Analogico-Deductive Generation of Gödel's First Incompleteness Theorem from the Liar Paradox / 1004
John Licato, Naveen Sundar Govindarajulu, Selmer Bringsjord, Michael Pomeranz, Logan Gittelson

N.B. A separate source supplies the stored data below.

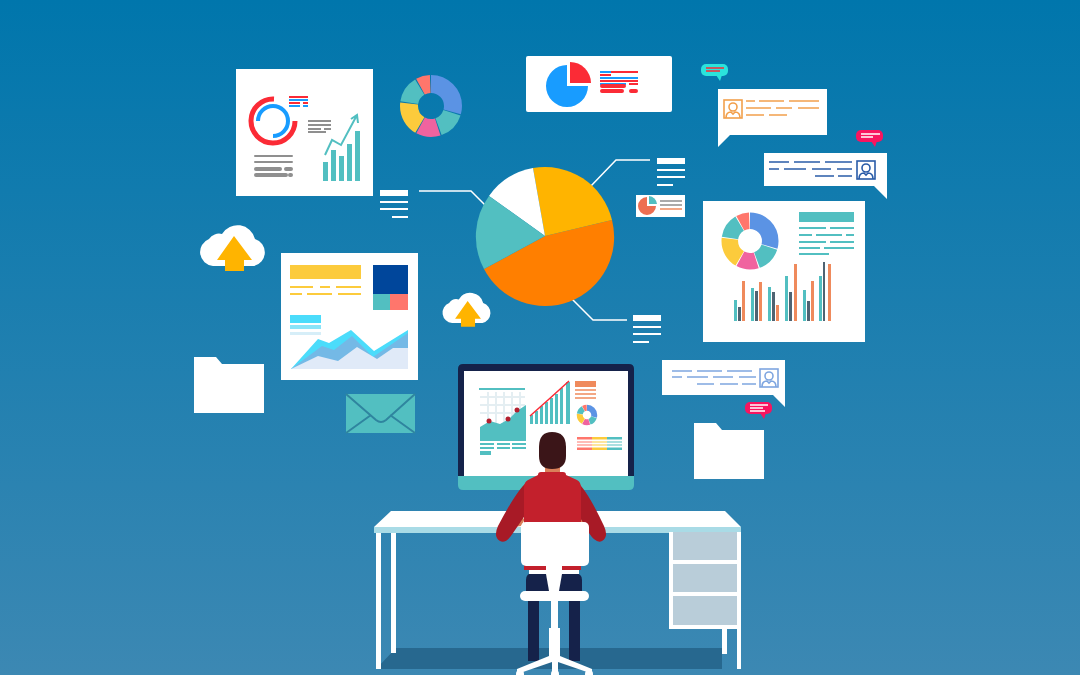
<!DOCTYPE html>
<html lang="en">
<head>
<meta charset="utf-8">
<title>Data analyst at work</title>
<style>
:root{--sky-top:#0076ac;--sky-bottom:#3c88b3;--white:#fff;--teal:#52bfc1;--blue:#5b93e4;--pink:#f0639f;--yellow:#fccb3c;--coral:#ff766c;--amber:#ffb400;--orange:#ff7f00;--red:#fb2b36;--azure:#189cff;--grey:#8f8f8f;--navy:#15224a;--bar:#ef8a5c;--slate:#4f6372;--shirt:#c3202c;--sleeve:#a81a26;--skin:#d9805a;--hair:#3b1518;--royal:#00469b;--magenta:#f8145f}
html,body{margin:0;height:100%;overflow:hidden}
body{width:1080px;height:675px;background:var(--sky-bottom)}
svg{display:block}
.white{fill:var(--white)}.teal{fill:var(--teal)}.amber{fill:var(--amber)}.coral{fill:var(--coral)}.yellow{fill:var(--yellow)}.red{fill:var(--red)}.azure{fill:var(--azure)}.navy{fill:var(--navy)}.bar{fill:var(--bar)}.slate{fill:var(--slate)}.shirt{fill:var(--shirt)}.skin{fill:var(--skin)}.orange{fill:var(--orange)}
.line{fill:none;stroke-width:2}
.s-white{stroke:var(--white)}.s-teal{stroke:var(--teal)}.s-red{stroke:var(--red)}.s-azure{stroke:var(--azure)}.s-grey{stroke:var(--grey)}.s-yellow{stroke:var(--yellow)}.s-orange{stroke:#f2a04c}.s-navy{stroke:#2a5ca8}.s-blue{stroke:#7fa6e0}.s-bar{stroke:var(--bar)}
.round{stroke-linecap:round}
.thin{stroke-width:1.5}.thick{stroke-width:4}
.donut circle{fill:none;stroke-width:18}
</style>
</head>
<body>
<svg width="1080" height="675" viewBox="0 0 1080 675" role="img" aria-label="Analyst seated at a desk with charts, messages and files floating above">
<defs>
<linearGradient id="sky" x1="0" y1="0" x2="0" y2="1"><stop offset="0" stop-color="var(--sky-top)"/><stop offset="1" stop-color="var(--sky-bottom)"/></linearGradient>
<g id="donut" class="donut">
<g transform="rotate(-90)">
<circle r="22" pathLength="100" stroke="var(--blue)" stroke-dasharray="29.4 70.6"/>
<circle r="22" pathLength="100" stroke="var(--teal)" stroke-dasharray="14.4 85.6" stroke-dashoffset="-30"/>
<circle r="22" pathLength="100" stroke="var(--pink)" stroke-dasharray="12.9 87.1" stroke-dashoffset="-45"/>
<circle r="22" pathLength="100" stroke="var(--yellow)" stroke-dasharray="18.4 81.6" stroke-dashoffset="-58.5"/>
<circle r="22" pathLength="100" stroke="var(--teal)" stroke-dasharray="13.9 86.1" stroke-dashoffset="-77.5"/>
<circle r="22" pathLength="100" stroke="var(--coral)" stroke-dasharray="7.4 92.6" stroke-dashoffset="-92"/>
</g>
</g>
<g id="note"><rect class="white" width="28" height="6"/><path class="line s-white" d="M0 12H28M0 19H28M12 27H28"/></g>
<g id="note-left"><rect class="white" width="28" height="6"/><path class="line s-white" d="M0 12H28M0 19H28M0 27H16"/></g>
<g id="folder"><path class="white" d="M0 0H22L28 7H70V56H0Z"/></g>
<g id="upload-cloud">
<path class="white" d="M15 42A14 14 0 0 1 11 15A12 12 0 0 1 24 10A18 18 0 0 1 57 15A14 14 0 0 1 56 42Z"/>
<path class="amber" d="M36 12L54 36H46V47H27V36H19Z"/>
</g>
<g id="person" fill="none" stroke-width="1.6"><rect width="18" height="18"/><circle cx="9" cy="7" r="4"/><path d="M2 18Q2 12 7 12L9 14L11 12Q16 12 16 18"/></g>
<g id="split-pie"><path class="azure" d="M0 0V-21A21 21 0 1 0 21 0Z"/><path class="red" d="M3 -3V-24A21 21 0 0 1 24 -3Z"/></g>
<g id="pill"><rect width="27" height="12" rx="5"/><path d="M15 11H21L19 17Z"/></g>
</defs>

<rect id="background" width="1080" height="675" fill="url(#sky)"/>

<g id="ring-report">
<rect class="white" x="236" y="69" width="137" height="127"/>
<g fill="none" stroke-width="5"><path class="s-red" d="M274 99A22 22 0 1 0 295 121"/><path class="s-azure" d="M258 121A15 15 0 1 1 273 136" stroke-width="4"/></g>
<path class="line s-red" d="M289 97H308M289 103H300M303 103H308"/><path class="line s-azure" d="M289 100H308M289 106H300M303 106H308"/>
<path class="line s-grey" d="M308 121H331M308 125H331M308 129H321M324 129H331M308 132H326"/>
<path class="line s-grey round" stroke-width="4" d="M255 156H292M255 162H292"/>
<path class="line s-grey round thick" d="M256 169H280M286 169H291M256 175H286M290 175H291"/>
<path class="teal" d="M323 162h5v19h-5zM331 150h5v31h-5zM339 156h5v25h-5zM347 144h5v37h-5zM355 131h5v50h-5z"/>
<path class="line s-teal" d="M325 155L332 140L341 145L357 115M351 119L357 115L358 123"/>
</g>

<use href="#donut" x="431" y="106"/>

<g id="pie-banner">
<rect class="white" x="526" y="56" width="146" height="56" rx="2"/>
<use href="#split-pie" x="567" y="86"/>
<path class="line s-azure" stroke-width="3" d="M600 72H611M600 78H638M600 84H626"/>
<path class="line s-red" stroke-width="3" d="M611 72H638M600 75H611M600 81H638M629 84H638"/>
<path class="line s-red round thick" d="M602 91H622M631 91H636M602 86H624"/>
</g>

<g id="messages">
<g transform="translate(701 64)" fill="#2be3dc"><use href="#pill"/><path class="line s-red thin" d="M5 4H23M5 7H19"/></g>
<path class="white" d="M718 89H827V135H730L718 147Z"/>
<use href="#person" x="724" y="100" class="s-orange"/>
<path class="line s-orange thin" d="M746 101H755M759 101H784M789 101H819M746 108H771M776 108H792M798 108H819M746 115H764M769 115H787"/>
<g transform="translate(856 130)" fill="var(--magenta)"><use href="#pill"/><path class="line s-white thin" d="M5 4H24M5 7H17"/></g>
<path class="white" d="M764 153H887V199L874 186H764Z"/>
<use href="#person" x="857" y="161" class="s-navy"/>
<path class="line s-navy thin" d="M769 162H789M794 162H820M825 162H852M769 169H779M784 169H806M812 169H831M837 169H852M815 176H834M838 176H852"/>
<path class="white" d="M662 360H785V407L773 395H662Z"/>
<use href="#person" x="760" y="369" class="s-blue"/>
<path class="line s-blue thin" d="M672 371H692M697 371H722M727 371H752M672 377H682M687 377H708M713 377H733M739 377H756M697 384H714M720 384H738M742 384H756"/>
<g transform="translate(745 402)" fill="var(--magenta)"><use href="#pill"/><path class="line s-white thin" d="M5 3H23M5 6H18M5 9H20"/></g>
</g>

<g id="main-pie">
<path class="line s-white thin" d="M419 191H471L487 207M590 187L616 160H650M572 299L593 320H627"/>
<path class="orange" d="M545 236L612 220A69 69 0 0 1 484 269Z"/>
<path class="amber" d="M545 236L533 168A69 69 0 0 1 612 220Z"/>
<path class="white" d="M545 236L489 196A69 69 0 0 1 533 168Z"/>
<path class="teal" d="M545 236L484 269A69 69 0 0 1 489 196Z"/>
<use href="#note" x="380" y="190"/>
<use href="#note-left" x="657" y="158"/>
<use href="#note-left" x="633" y="315"/>
</g>

<g id="mini-pie-card">
<rect class="white" x="636" y="195" width="49" height="22"/>
<path fill="#ed6f52" d="M647 206V197A9 9 0 1 0 656 206Z"/><path class="teal" d="M649 204V196A9 9 0 0 1 657 204Z"/>
<path class="line s-grey thin" d="M660 201H682M660 205H682"/><path class="line s-bar thin" d="M660 209H682"/>
</g>

<g id="bar-report">
<rect class="white" x="703" y="201" width="162" height="141"/>
<use href="#donut" transform="translate(750 241) scale(.92)"/>
<rect class="teal" x="799" y="212" width="55" height="10"/>
<path class="line s-teal" d="M799 228H826M830 228H854M799 235H812M816 235H842M846 235H854M799 242H826M830 242H854M799 248H820M824 248H854M799 254H829"/>
<path class="teal" d="M734 300h3v21h-3zM751 288h3v33h-3zM768 287h3v34h-3zM785 276h3v45h-3zM803 290h3v31h-3zM819 276h3v45h-3z"/>
<path class="slate" d="M738 307h3v14h-3zM755 291h3v30h-3zM772 292h3v29h-3zM789 292h3v29h-3zM807 301h3v20h-3zM823 262h2v59h-2z"/>
<path class="bar" d="M742 281h3v40h-3zM759 282h3v39h-3zM776 305h3v16h-3zM794 264h3v57h-3zM811 281h3v40h-3zM828 264h3v57h-3z"/>
</g>

<g id="area-report">
<rect class="white" x="281" y="253" width="137" height="127"/>
<rect class="yellow" x="290" y="265" width="71" height="14"/>
<path class="line s-yellow" d="M290 287H313M320 287H330M336 287H361M290 294H302M307 294H332M338 294H361"/>
<rect x="373" y="265" width="35" height="29" fill="var(--royal)"/><rect class="teal" x="373" y="294" width="17" height="16"/><rect class="coral" x="390" y="294" width="18" height="16"/>
<rect x="290" y="315" width="31" height="8" fill="#4bdcfb"/><rect x="290" y="325" width="31" height="4" fill="#8be4f8"/><rect x="290" y="332" width="31" height="3" fill="#d6eef8"/>
<path fill="#4bdcfb" d="M291 369L318 339L329 343L351 330L374 351L408 330V369Z"/>
<path fill="#74b9e6" d="M291 369L322 346L334 350L352 336L373 357L408 333V369Z"/>
<path fill="#e0eaf8" d="M291 369L318 356L338 361L357 347L377 359L393 348L408 348V369Z"/>
</g>

<use href="#upload-cloud" x="198" y="224"/>
<use href="#upload-cloud" transform="translate(441 292) scale(.74)"/>
<use href="#folder" x="194" y="357"/>
<use href="#folder" x="694" y="423"/>

<g id="envelope"><rect class="teal" x="346" y="394" width="69" height="39"/><path class="line" stroke="#2f859f" stroke-width="1.3" d="M346 394L376 420Q381 424 386 420L415 394M346 433L371 415M415 433L390 415"/></g>

<g id="monitor">
<path class="navy" d="M458 477V369Q458 364 463 364H629Q634 364 634 369V477Z"/>
<path class="teal" d="M458 476H634V485Q634 490 629 490H463Q458 490 458 485Z"/>
<rect class="white" x="464" y="371" width="164" height="105"/>
<path class="line s-teal" d="M479 389H525"/>
<path class="line" stroke="#e4eef2" stroke-width="1" d="M480 397H525M480 405H525M480 413H525M488 392V436M496 392V436M504 392V436M512 392V436M520 392V436"/>
<path class="teal" d="M480 427L490 421L500 424L509 419L517 411L526 405V441H480Z"/>
<g fill="#b3202f"><circle cx="489" cy="421" r="2.5"/><circle cx="508" cy="419" r="2.5"/><circle cx="517" cy="410" r="2.5"/></g>
<path class="line s-teal" d="M480 444H494M497 444H510M512 444H526M480 448H494M497 448H510M512 448H526"/><rect class="teal" x="480" y="451" width="11" height="4"/>
<path class="teal" d="M530 415h3v9h-3zM535 411h3v13h-3zM540 406h3v18h-3zM545 402h3v22h-3zM550 398h3v26h-3zM555 394h3v30h-3zM560 388h3v36h-3zM566 382h4v42h-4z"/>
<path class="line s-red thin" d="M530 416L548 400L558 391L569 381"/>
<rect class="bar" x="575" y="381" width="21" height="6"/><path class="line s-bar thin" d="M575 390H596M575 394H596M575 398H596"/>
<use href="#donut" transform="translate(587 415) scale(.33)"/>
<rect class="coral" x="577" y="437" width="15" height="13"/><rect class="yellow" x="592" y="437" width="15" height="13"/><rect class="teal" x="607" y="437" width="15" height="13"/>
<path class="line s-white" stroke-width="1" d="M577 440.5H622M577 443.5H622M577 446.5H622"/>
</g>

<g id="desk">
<path fill="#27688f" d="M396 648H722V669H376Z"/>
<path class="white" d="M391 532h5v121h-5zM722 628h5v26h-5z"/>
<path class="white" d="M391 511H725L741 527H374Z"/>
<rect x="374" y="527" width="367" height="6" fill="#a9dbe6"/>
<path class="white" d="M376 533h5v136h-5zM737 533h4v136h-4z"/>
<rect class="white" x="669" y="532" width="72" height="97"/>
<path fill="#b9cdd9" d="M673 532h64v28h-64zM673 564h64v28h-64zM673 596h64v29h-64z"/>
</g>

<g id="analyst">
<path class="skin" d="M510 514L525 519L521 526L507 528ZM591 514L578 519L582 526L596 528Z"/>
<rect class="skin" x="545" y="461" width="15" height="16"/>
<path fill="var(--hair)" d="M539 447Q539 432 552 432Q566 432 566 447V456Q566 469 552 469Q539 469 539 456Z"/>
<path fill="var(--sleeve)" d="M527 482Q517 490 498 526Q493 537 500 541Q506 544 513 533L526 514ZM577 482Q587 490 604 526Q609 537 602 541Q596 544 589 533L578 514Z"/>
<path class="shirt" d="M538 475Q538 472 541 472H563Q566 472 566 475L577 480Q581 482 581 488V570H524V488Q524 482 528 480Z"/>
<path class="navy" d="M526 580Q526 573 533 573H574Q582 573 582 580V591H526ZM528 596H539V661H528ZM569 596H580V661H569Z"/>
</g>

<g id="chair">
<rect class="white" x="521" y="522" width="68" height="44" rx="5"/>
<rect class="white" x="529" y="570" width="50" height="4"/>
<path class="white" d="M546 566H562V574L559 591H549L546 574Z"/>
<rect class="white" x="520" y="591" width="69" height="10" rx="5"/>
<path class="white" d="M551 601H558V628H560V656L592 669V672H587L558 662V672H552V662L523 672H517V669L549 656V628H551Z"/>
<g class="white"><circle cx="520" cy="674" r="4"/><circle cx="555" cy="674" r="4"/><circle cx="589" cy="674" r="4"/></g>
</g>
</svg>
</body>
</html>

Gödel's proof of his famous first incompleteness theorem (G1) has quite understandably long been a tantalizing target for those wanting to engineer impressively intelligent computational systems. After all, in establishing G1, Gödel did something that by any metric must be classified as stunningly intelligent. We observe that it has long been understood that there is some sort of analogical relationship between the Liar Paradox (LP) and G1, and that Gödel himself appreciated and exploited the relationship. Yet the exact nature of the relationship has hitherto not been uncovered, by which we mean that the following question has not been answered: Given a description of LP,and the suspicion that it may somehow be used by a suitably programmed computing machine to find a proof of the incompleteness of Peano Arithmetic, can such a machine, provided this description as input, produce as output a complete and verifiably correct proof of G1? In this paper, we summarize engineering that entails an affirmative answer to this question. Our approach uses what we call analogico-deductive reasoning (ADR), which combines analogical and deductive reasoning to produce a full deductive proof of G1 from LP. Our engineering uses a form of ADR based on our META-R system, and a connection between the Liar Sentence in LP and Gödel's Fixed Point Lemma, from which G1 follows quickly.